- As an individual with a very lengthy medical history (one which is very complicated as well), I have found tremendous importance in making sure that I have all my records at my own disposal, even though my doctors, and the medical system itself, has them on file. It's your right as a patient to have all of your medical records, and as a general rule, whether you are ill, disabled, or seemingly healthy, you do yourself a great service to collect all past, present, and future medical records and keep them in your possession. Even while it's the responsibility of a medical system/practitioner to keep your records on file, you never know what could happen to said records, and you are much better off safe than sorry. Medical records have been known to "disappear," both via accident, and some through intentional, but illegal, disposal.
- To request and obtain your records you are required to fill out a medical records release form. You may contact your medical office's Medical Records Department by phone and fax, but you are better off actually visiting this department in person. If you have more than one medical provider, including specialists and other healthcare practitioners, you may need to fill out multiple release forms, especially if you have been seen at different hospitals and within more than one medical system. Make sure that you collect every piece of your medical record; including any scans, x-rays and test results. There is a section on the form where you check which records you are requesting, make sure to check all of the boxes, and if something is not listed/specified, make sure you check the "other" box and explain the record(s) you are seeking. Yes, you may be required to pay a small fee for some of your records (more specifically your actual physical scans like MRI's, CT's and x-rays), but, trust me, if you find yourself in a less than lovely situation in the future where you need those records and they have magically disappeared, it could mean the difference between a proper diagnosis, denial of benefits, or even a smaller settlement for a medical malpractice lawsuit.

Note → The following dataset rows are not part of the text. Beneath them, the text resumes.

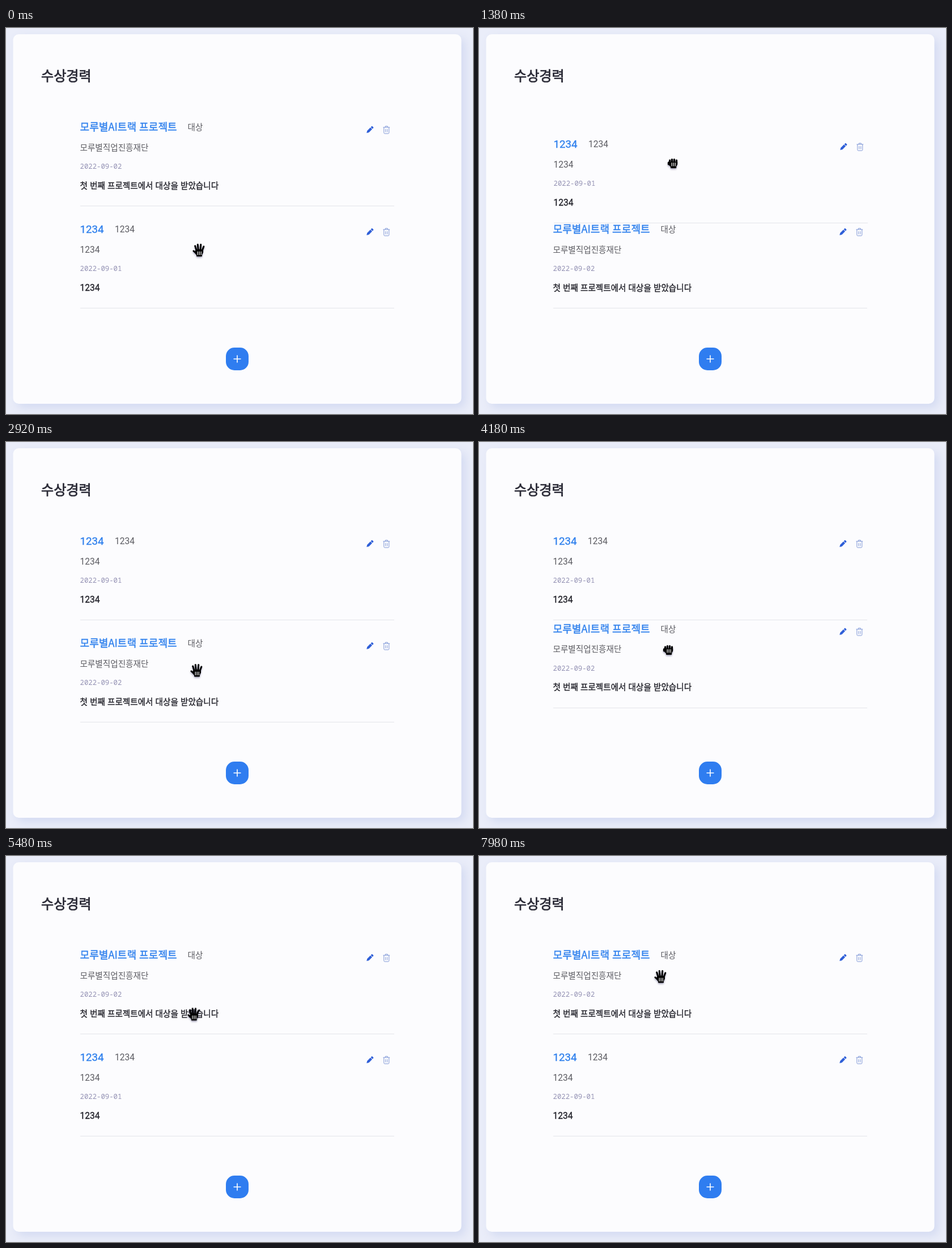
Recreate the animation shown at these times as an HTML page. Size 824 by 680 pixels, loop 8000 ms.

```html
<!DOCTYPE html>
<html lang="ko">
<head>
<meta charset="utf-8">
<title>수상경력</title>
<style>
html, body { margin: 0; width: 100%; height: 100%; overflow: hidden; background: #eaedf9; }
svg { display: block; width: 824px; height: 680px; }
.card { fill: #fcfcfe; filter: drop-shadow(7px 7px 8px #d3daf1); }

text { font-family: "Noto Sans CJK KR", "Noto Sans CJK", sans-serif; font-size: 14.6px; stroke-width: .35px; }
.heading { font-size: 24.1px; fill: #2c2c38; stroke: #2c2c38; stroke-width: .8px; }
.title { font-size: 18.1px; fill: #2f80ed; stroke: #2f80ed; }
.label { fill: #5b5b61; }
.date { font-family: "Noto Sans Mono", monospace; font-size: 12.3px; fill: #9492b4; }
.body { fill: #22222a; stroke: #22222a; }
.digits .label, .digits .body { font-family: Roboto, sans-serif; font-size: 15.6px; }
.digits .title { font-family: Roboto, sans-serif; font-size: 18.7px; }
.rule { stroke: #e4e5ea; }

.first { animation: first 8s infinite; }
.second { animation: second 8s infinite; }
.hand { animation: hand 8s infinite; }
.open { animation: open 8s step-end infinite; }
.fist { animation: fist 8s step-end infinite; }

@keyframes first {
  0% { transform: translate(0, 0); }
  10.9% { transform: translate(0, 0); animation-timing-function: cubic-bezier(.2, 0, 0, 1); }
  13.4% { transform: translate(0, 180px); }
  47.5% { transform: translate(0, 180px); animation-timing-function: ease-in; }
  52.25% { transform: translate(0, 155px); animation-timing-function: linear; }
  61% { transform: translate(0, 37.5px); animation-timing-function: ease-out; }
  65%, 100% { transform: translate(0, 0); }
}
@keyframes second {
  0% { transform: translate(0, 180px); }
  4.4% { transform: translate(0, 180px); animation-timing-function: ease-in-out; }
  17.25% { transform: translate(1px, 30px); }
  20% { transform: translate(1px, 30px); animation-timing-function: cubic-bezier(.2, 1, .1, 1); }
  23.75% { transform: translate(0, 0); }
  58.96% { transform: translate(0, 0); animation-timing-function: cubic-bezier(.2, 0, 0, 1); }
  61.46%, 100% { transform: translate(0, 180px); }
}
@keyframes hand {
  0% { transform: translate(340px, 391px); }
  4.4% { transform: translate(340px, 391px); animation-timing-function: ease-in-out; }
  17.25% { transform: translate(342px, 238px); }
  24% { transform: translate(342px, 238px); animation-timing-function: ease-in-out; }
  36.5% { transform: translate(336px, 402px); animation-timing-function: ease-in-out; }
  44% { transform: translate(333px, 391px); }
  47.5% { transform: translate(333px, 391px); animation-timing-function: ease-in; }
  52.25% { transform: translate(334px, 366px); animation-timing-function: linear; }
  61% { transform: translate(334px, 265px); }
  65% { transform: translate(334px, 265px); animation-timing-function: ease-in-out; }
  78.5% { transform: translate(311px, 360px); animation-timing-function: ease-in-out; }
  99.75%, 100% { transform: translate(320px, 212px); }
}
@keyframes open {
  0% { visibility: visible; }
  4% { visibility: hidden; }
  20.5% { visibility: visible; }
  46.5% { visibility: hidden; }
  62% { visibility: visible; }
}
@keyframes fist {
  0% { visibility: hidden; }
  4% { visibility: visible; }
  20.5% { visibility: hidden; }
  46.5% { visibility: visible; }
  62% { visibility: hidden; }
}
.hand { filter: drop-shadow(0 2px 1.5px rgba(40, 35, 90, .4)); stroke-linecap: round; stroke-linejoin: round; }
.hand .slots { stroke: #fff; stroke-width: 1.2; }
</style>
</head>
<body>
<svg viewBox="0 0 824 680">
  <defs>
    <g id="tools">
      <g transform="translate(641.8 179.5) rotate(45)" fill="#2f5fd8">
        <rect x="-2.2" y="-7.8" width="4.4" height="3.2" rx="1.1"/>
        <path d="M-2.2-3.8H2.2V4.2L0 7.8-2.2 4.2Z"/>
      </g>
      <g transform="translate(671.3 179.5)" fill="none" stroke="#7f97d6" stroke-linecap="round">
        <path d="M-5.5-4.5H5.5M-2-4.8V-6.5H2V-4.8M-4.5-4.2V5Q-4.5 6.5-3 6.5H3Q4.5 6.5 4.5 5V-4.2M-1.5-1V3.5M1.5-1V3.5"/>
      </g>
      <path class="rule" d="M131 313.5H685"/>
    </g>
  </defs>

  <rect class="card" x="12.5" y="11" width="791" height="651" rx="10"/>
  <text class="heading" x="62" y="93">수상경력</text>

  <g class="first">
    <text class="title" x="130.5" y="181">모루별AI트랙 프로젝트</text>
    <text class="label" x="320.5" y="180">대상</text>
    <text class="label" x="130.5" y="215.5">모루별직업진흥재단</text>
    <text class="date" x="130.5" y="248">2022-09-02</text>
    <text class="body" x="130.5" y="282.5">첫 번째 프로젝트에서 대상을 받았습니다</text>
    <use href="#tools"/>
  </g>

  <g class="second digits">
    <text class="title" x="130.5" y="181">1234</text>
    <text class="label" x="192" y="180">1234</text>
    <text class="label" x="130.5" y="215.5">1234</text>
    <text class="date" x="130.5" y="248">2022-09-01</text>
    <text class="body" x="130.5" y="282.5">1234</text>
    <use href="#tools"/>
  </g>

  <rect x="388" y="563" width="40" height="40" rx="15" fill="#2f7df0"/>
  <path d="M401.5 583H414.5M408 576.5V589.5" stroke="#fff" stroke-width="1.6"/>

  <g class="hand">
    <g class="open">
      <path d="M-3.8 1-6.3-7M-.8 0-1.7-9.5M3 0 3.7-9.5M6.2 1 8.8-6M-4.5 5.5-9 1.8" fill="none" stroke="#000" stroke-width="3"/>
      <path d="M-5 1Q1-1.5 7 1V4L5 8V10.5H-3V8.5L-6 5Z" stroke="#000" stroke-width="2"/>
      <path class="slots" d="M-1.8 3V8.5M1.2 3V8.5M4.2 3V8.5"/>
    </g>
    <g class="fist">
      <path d="M-5.3-5V0M-1.5-6.5V0M2.5-6.5V0M6.5-5V0M-7.5-1V2" fill="none" stroke="#000" stroke-width="3.2"/>
      <path d="M-7-1.5H7.2V2L5.2 5.5V8H-3V6L-7 2Z" stroke="#000" stroke-width="2"/>
      <path class="slots" d="M-1.8-.5V5M1.2-.5V5M4.2-.5V5"/>
    </g>
  </g>
</svg>
</body>
</html>
```
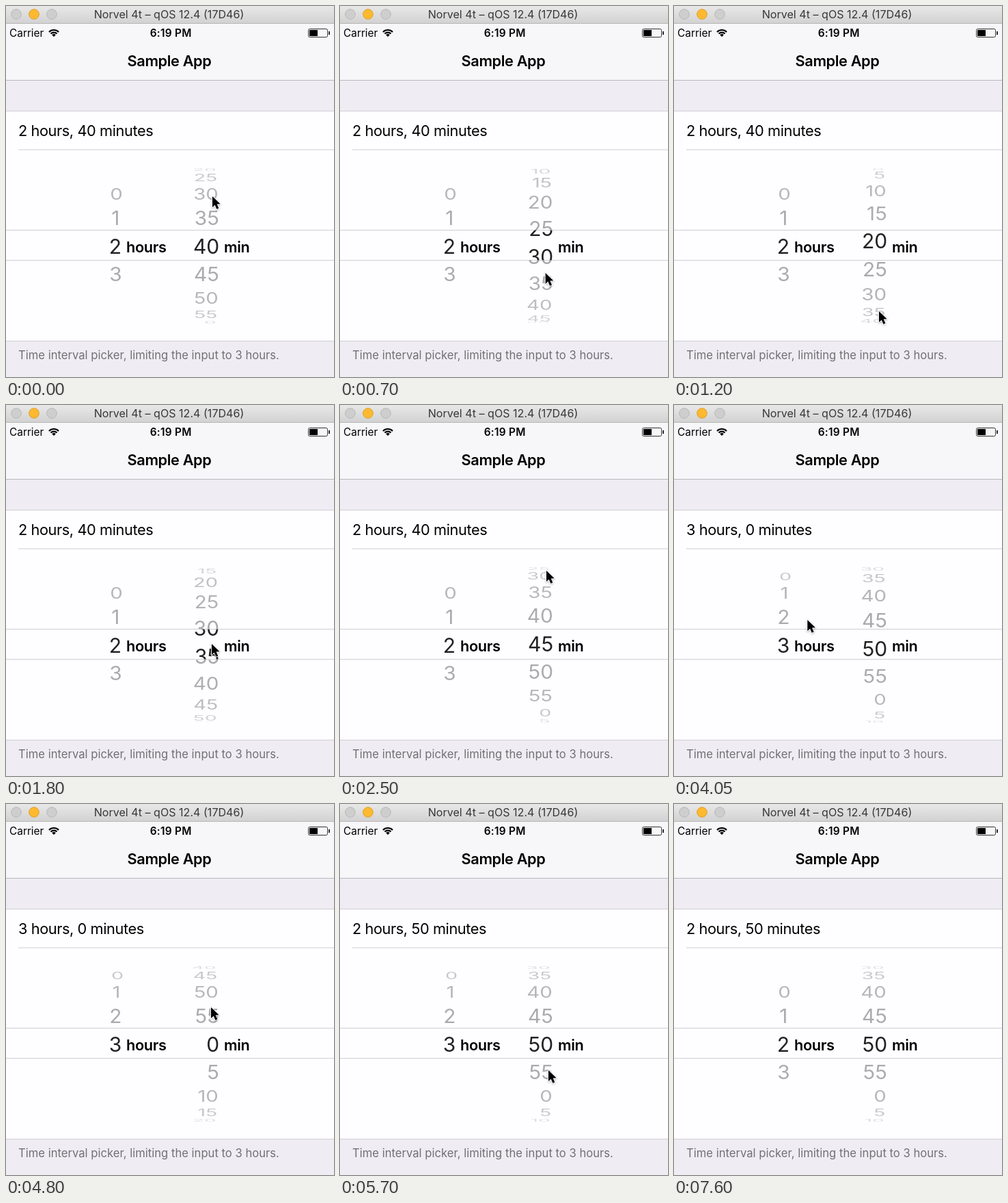
An HTML page with a canvas that plays this animation: 480x542 px, repeating every 7.65 s.

```html
<!DOCTYPE html>
<html lang="en">
<head>
<meta charset="utf-8">
<title>Time interval picker</title>
<style>
html, body { margin: 0; width: 100%; height: 100%; overflow: hidden; background: #efeef3; }
canvas { display: block; width: 480px; height: 542px; }
</style>
</head>
<body>
<canvas id="stage"></canvas>
<script>
const W = 480, H = 542, LOOP = 7650, STEP = 50;
const FONT = 'Inter, "Open Sans", sans-serif';
const canvas = document.getElementById('stage');
const ctx = canvas.getContext('2d');
const ratio = window.devicePixelRatio || 1;
canvas.width = W * ratio;
canvas.height = H * ratio;

// Wheel geometry: a cylinder seen in slight perspective
const MID = 350.6, RADIUS = 121, ROW = 19.8 * Math.PI / 180, DEPTH = 1440;
const BAND = [328, 371], WHEEL = [235, 468];

// Tracks: [time, value, ...], eased between keys
const minutes = [
  [150, 8], [1100, 4.17], [1330, 4.17], [2280, 9.1], [2700, 9],
  [3850, 9], [4400, 12], [4880, 12], [5400, 10.06], [5600, 10]
];
const hours = [[3270, 2], [3640, 2.95], [3800, 3], [5700, 3], [6150, 2]];
const pointer = [
  [80, 302, 277], [1100, 300, 445], [1330, 300, 445], [2300, 302, 241],
  [2680, 302, 241], [3180, 170, 374], [3240, 170, 374], [3630, 171, 317],
  [3850, 171, 317], [4550, 300, 296], [4800, 300, 296], [5400, 305, 388],
  [5800, 305, 388], [6150, 309, 383], [6400, 310, 362], [7100, 361, -28]
];
const labels = [
  [0, '2 hours, 40 minutes'], [2750, '2 hours, 45 minutes'],
  [3850, '3 hours, 0 minutes'], [5650, '2 hours, 50 minutes']
];

function sample(track, t) {
  if (t <= track[0][0]) return track[0].slice(1);
  for (let i = 1; i < track.length; i++) {
    const a = track[i - 1], b = track[i];
    if (t > b[0]) continue;
    const k = (1 - Math.cos(Math.PI * (t - a[0]) / (b[0] - a[0]))) / 2;
    return a.slice(1).map((v, j) => v + (b[j + 1] - v) * k);
  }
  return track[track.length - 1].slice(1);
}

function text(str, x, y, size, opt = {}) {
  ctx.font = `${opt.weight || 400} ${size}px ${FONT}`;
  ctx.letterSpacing = (opt.space || 0) + 'px';
  ctx.textAlign = opt.align || 'left';
  ctx.fillStyle = opt.color || '#000';
  ctx.fillText(str, x, y);
}

function rect(x, y, w, h, color) {
  ctx.fillStyle = color;
  ctx.fillRect(x, y, w, h);
}

function dot(x, fill, edge) {
  ctx.beginPath();
  ctx.arc(x, 12, 7.3, 0, 2 * Math.PI);
  ctx.fillStyle = fill;
  ctx.fill();
  ctx.strokeStyle = edge;
  ctx.lineWidth = 1;
  ctx.stroke();
}

function titleBar() {
  const g = ctx.createLinearGradient(0, 0, 0, 25);
  g.addColorStop(0, '#e8e8e8');
  g.addColorStop(1, '#d2d2d2');
  rect(0, 0, W, 25, g);
  rect(0, 25, W, 1, '#b8b8b8');
  dot(15, '#cfcecf', '#b9b8b9');
  dot(41, '#fdb92f', '#dfa02c');
  dot(67, '#cfcecf', '#b9b8b9');
  text('Norvel 4t – qOS 12.4 (17D46)', 238.5, 18, 16.1, { align: 'center', color: '#383838' });
}

function wifi(x, y) {
  const from = -Math.PI * 0.75, to = -Math.PI * 0.25;
  ctx.fillStyle = ctx.strokeStyle = '#000';
  ctx.lineWidth = 2.1;
  ctx.beginPath();
  ctx.moveTo(x, y);
  ctx.arc(x, y, 3.9, from, to);
  ctx.fill();
  for (const r of [6.4, 10]) {
    ctx.beginPath();
    ctx.arc(x, y, r, from, to);
    ctx.stroke();
  }
}

function battery() {
  ctx.strokeStyle = '#333';
  ctx.lineWidth = 1;
  ctx.beginPath();
  ctx.roundRect(442.5, 33.5, 28, 12, 2);
  ctx.stroke();
  rect(444, 35, 12, 9, '#000');
  rect(472, 37, 2, 5, '#333');
}

function navBar() {
  rect(0, 26, W, 82, '#f7f6f8');
  rect(0, 108, W, 1, '#b9b8bc');
  text('Carrier', 5, 45, 15.4);
  wifi(70, 45);
  text('6:19 PM', 241.2, 45, 15.4, { weight: 600, align: 'center', space: 0.25 });
  battery();
  text('Sample App', 239, 88, 21.76, { weight: 600, align: 'center', space: -0.4 });
}

function table(label) {
  const line = '#cfced3';
  rect(0, 109, W, 433, '#efedf3');
  rect(0, 153, W, 337, line);
  rect(0, 154, W, 335, '#fefdff');
  rect(18, 209.5, W - 18, 1, line);
  rect(0, 327, W, 1, line);
  rect(0, 371, W, 1, line);
  text(label, 18, 189.5, 21.76, { space: -0.42 });
  text('Time interval picker, limiting the input to 3 hours.', 18, 516, 16.64,
    { color: '#707075' });
}

function rows(x, pos, name, align, shade) {
  for (let i = Math.floor(pos) - 4; i <= Math.ceil(pos) + 4; i++) {
    const angle = (i - pos) * ROW, cos = Math.cos(angle);
    const str = name(i);
    if (str === '' || cos < 0.02) continue;
    const s = DEPTH / (DEPTH + RADIUS * (1 - cos));
    ctx.save();
    ctx.translate(W / 2 + (x - W / 2) * s, MID + RADIUS * Math.sin(angle) * s);
    ctx.scale(s, s * cos);
    text(str, 0, 10.9, 30, { align, color: shade(cos) });
    ctx.restore();
  }
}

function wheel(x, pos, name, align) {
  const faded = c => `rgba(0,0,0,${0.08 + 0.26 * c})`;
  const solid = () => '#222';
  const parts = [[WHEEL[0], BAND[0], faded], [...BAND, solid], [BAND[1], WHEEL[1], faded]];
  for (const [top, bottom, shade] of parts) {
    ctx.save();
    ctx.beginPath();
    ctx.rect(0, top, W, bottom - top);
    ctx.clip();
    rows(x, pos, name, align, shade);
    ctx.restore();
  }
}

function arrow(x, y) {
  ctx.save();
  ctx.translate(x, y + 1);
  ctx.scale(0.87, 0.87);
  ctx.beginPath();
  ctx.moveTo(0, 0);
  ctx.lineTo(0, 18.5);
  ctx.lineTo(4.3, 14.6);
  ctx.lineTo(7.4, 21.6);
  ctx.lineTo(10.8, 20.2);
  ctx.lineTo(7.7, 13.3);
  ctx.lineTo(13.4, 13);
  ctx.closePath();
  ctx.shadowColor = 'rgba(0,0,0,0.3)';
  ctx.shadowBlur = 3 * ratio;
  ctx.shadowOffsetY = ratio;
  ctx.lineJoin = 'round';
  ctx.strokeStyle = '#fff';
  ctx.lineWidth = 2;
  ctx.stroke();
  ctx.shadowColor = 'transparent';
  ctx.fillStyle = '#000';
  ctx.fill();
  ctx.restore();
}

function draw(t) {
  ctx.setTransform(ratio, 0, 0, ratio, 0, 0);
  const label = labels.filter(l => l[0] <= t).pop()[1];
  titleBar();
  navBar();
  table(label);
  wheel(160, sample(hours, t)[0], i => (i >= 0 && i <= 3 ? String(i) : ''), 'center');
  wheel(312.3, sample(minutes, t)[0], i => String(((i % 12) + 12) % 12 * 5), 'right');
  text('hours', 176, 359.5, 21.76, { weight: 600, space: -0.4 });
  text('min', 319, 359.5, 21.76, { weight: 600, space: -0.4 });
  const [x, y] = sample(pointer, t);
  if (y > -26) arrow(x, y);
}

const start = performance.now();
function tick() {
  const t = (performance.now() - start) % LOOP;
  draw(Math.floor(t / STEP) * STEP);
  requestAnimationFrame(tick);
}
tick();
</script>
</body>
</html>
```
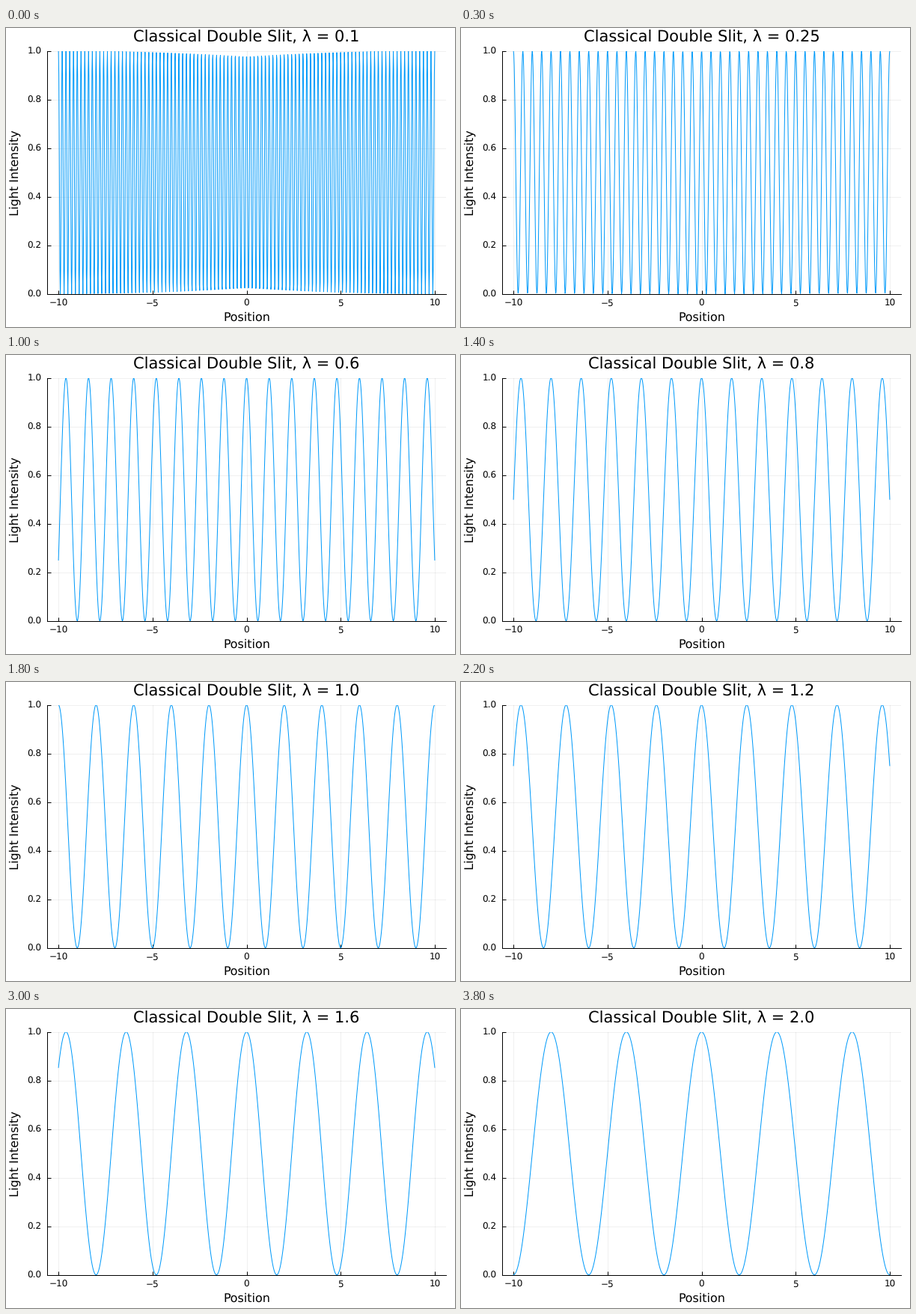
Recreate the animation shown at these times as a matplotlib script. Size 600 by 400 pixels, loop 3900 ms.

```python
import numpy as np
import matplotlib.pyplot as plt
from matplotlib.animation import FuncAnimation

W, H, DPI = 600, 400, 100
PX = 72 / DPI  # one pixel in points
LEFT, RIGHT, TOP, BOTTOM = 55, 588, 30.7, 355.6
FRAMES, INTERVAL = 39, 100

plt.rcParams.update({
    "font.family": "DejaVu Sans",
    "text.hinting": "none",
    "text.hinting_factor": 1,
    "path.simplify": False,
})

fig = plt.figure(figsize=(W / DPI, H / DPI), dpi=DPI, facecolor="white")
ax = fig.add_axes([LEFT / W, 1 - BOTTOM / H, (RIGHT - LEFT) / W, (BOTTOM - TOP) / H])
ax.set(xlim=(-10.6, 10.6), ylim=(0, 1))


def label(x, y, text, size, **kw):
    """Place text at pixel coordinates measured from the top left."""
    kw = {"ha": "center", "va": "baseline", "rotation_mode": "anchor", **kw}
    return fig.text(x / W, 1 - y / H, text, fontsize=size * PX, **kw)


def to_pixels(x, y):
    px = LEFT + (x + 10.6) / 21.2 * (RIGHT - LEFT)
    return px, BOTTOM - y * (BOTTOM - TOP)


x_ticks = [-10, -5, 0, 5, 10]
y_ticks = [0, 0.2, 0.4, 0.6, 0.8, 1]
ax.set_xticks(x_ticks)
ax.set_yticks(y_ticks)
ax.tick_params(direction="in", length=5 * PX, width=PX,
               labelbottom=False, labelleft=False)
ax.grid(color="black", alpha=0.06, linewidth=PX)
ax.set_axisbelow(True)
for side in ("top", "right"):
    ax.spines[side].set_visible(False)
for side in ("left", "bottom"):
    ax.spines[side].set(linewidth=PX, zorder=1.5)

for tick in x_ticks:
    label(to_pixels(tick, 0)[0], 371.5, str(tick).replace("-", "\u2212"), 11.9)
for tick in y_ticks:
    label(47.5, to_pixels(0, tick)[1] + 4.4, f"{tick:.1f}", 11.9, ha="right")

label(321.5, 392, "Position", 16.3)
label(16.3, 193.3, "Light Intensity", 16.3, rotation=90)
title = label(321.5, 18.6, "", 20.8)

# The sample count matters: it shapes the envelope at short wavelengths.
position = np.linspace(-10, 10, 1000)
curve, = ax.plot([], [], color="#009AFA", linewidth=PX, zorder=3)


def draw(frame):
    wavelength = round(0.1 + 0.05 * frame, 2)
    curve.set_data(position, np.cos(np.pi * position / (2 * wavelength)) ** 2)
    title.set_text(f"Classical Double Slit, λ = {wavelength}")
    return curve, title


anim = FuncAnimation(fig, draw, frames=FRAMES, interval=INTERVAL,
                     repeat=True, repeat_delay=0)
plt.show()
```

- Do yourself a big favor and create your own medical history file in your home or place of business. This is YOUR RIGHT as a patient. Your medical provider and/or insurance company cannot deny you access and copies to your medical records, and you do not have to disclose your purpose for requesting them, period. If you feel hesitant for any reason, simply mark your reason for request as "continuing medical care." This reason is never a lie, because as long as you are alive, you will always be receiving some form of ongoing medical care. Once you have copies of your medical records, review them and make sure that they contain your entire history. Never give these records away. If someone needs to view/copy any records, make sure you tell them that these records are your own personal copies and must be returned/not kept for use in any new files. Be careful with this matter, as with some medical offices, once you allow transfer of possession, even if you tell your doctor that these are your own personal copies, they can then be kept in their files and they will not release them back to you. I learned this the hard way. So, please ensure that any records you carry with you, are copied and returned to your file/possession that same day. No files left over night!
About Spondylolisthesis Stories ...
Welcome! Spondylolisthesis Stories is a compilation of personal stories involving individual's diagnoses, experiences, surgeries, and life with Spondylolisthesis.
My hope is that this site may offer a voice and platform for those with the spine condition to share their personal stories with the medical community, fellow Spondyo patients, and the world as a whole. Spondylolisthesis Stories also provides a wide array of information, personal knowledge, support and ideas for those with Spondylolisthesis. Whether you were recently diagnosed, learning to live with the condition, making difficult decisions regarding surgical interventions, in the early phase of recovery following an operation, or further into your journey, this site covers it all!
In addition to general stories about this spine condition, personal stories which focus on the subject of Spondylolisthesis & Pregnancy may also be found. These shared experiences detail the matter of labor and delivery, and include women with both unfused slips and those whom have had surgery prior to pregnancy. It has been my experience that this topic is one which is shrouded in some mystery. By sharing these stories I hope we may be able to shed some light on the subject; offering guidance and ideas to those females with Spondyo who would like to become pregnant but fear the unknowns which this condition can create.
I am always seeking new stories and would love to hear yours! Let your story and voice be heard! Please contact me (Brenna), at firstname.lastname@example.org, in order to share your story here. If you are seeking additional help and support from others with Spondyo, please ask to join the "Spondylolisthesis and Retrolisthesis Support Group" on Facebook. *This group is closed, and therefore, offers a higher level of privacy and comfort for all members to share openly and without fear of judgement. It is open to anyone with Spondylolisthesis (or a family members of those with Spondylolisthesis) to join.
Below the Spondylolisthesis stories you will find several survey questions. If you have Spondylolisthesis, please take a moment to review these questions and select your answer(s). You are also encouraged to join in and participate by interacting in the "Community Answers" board, located at the bottom of the page. Feel free to post questions and comments, share stories, answer the questions already presented, and ask your own questions! I greatly appreciate your participation and look forward to reading your answers and comments!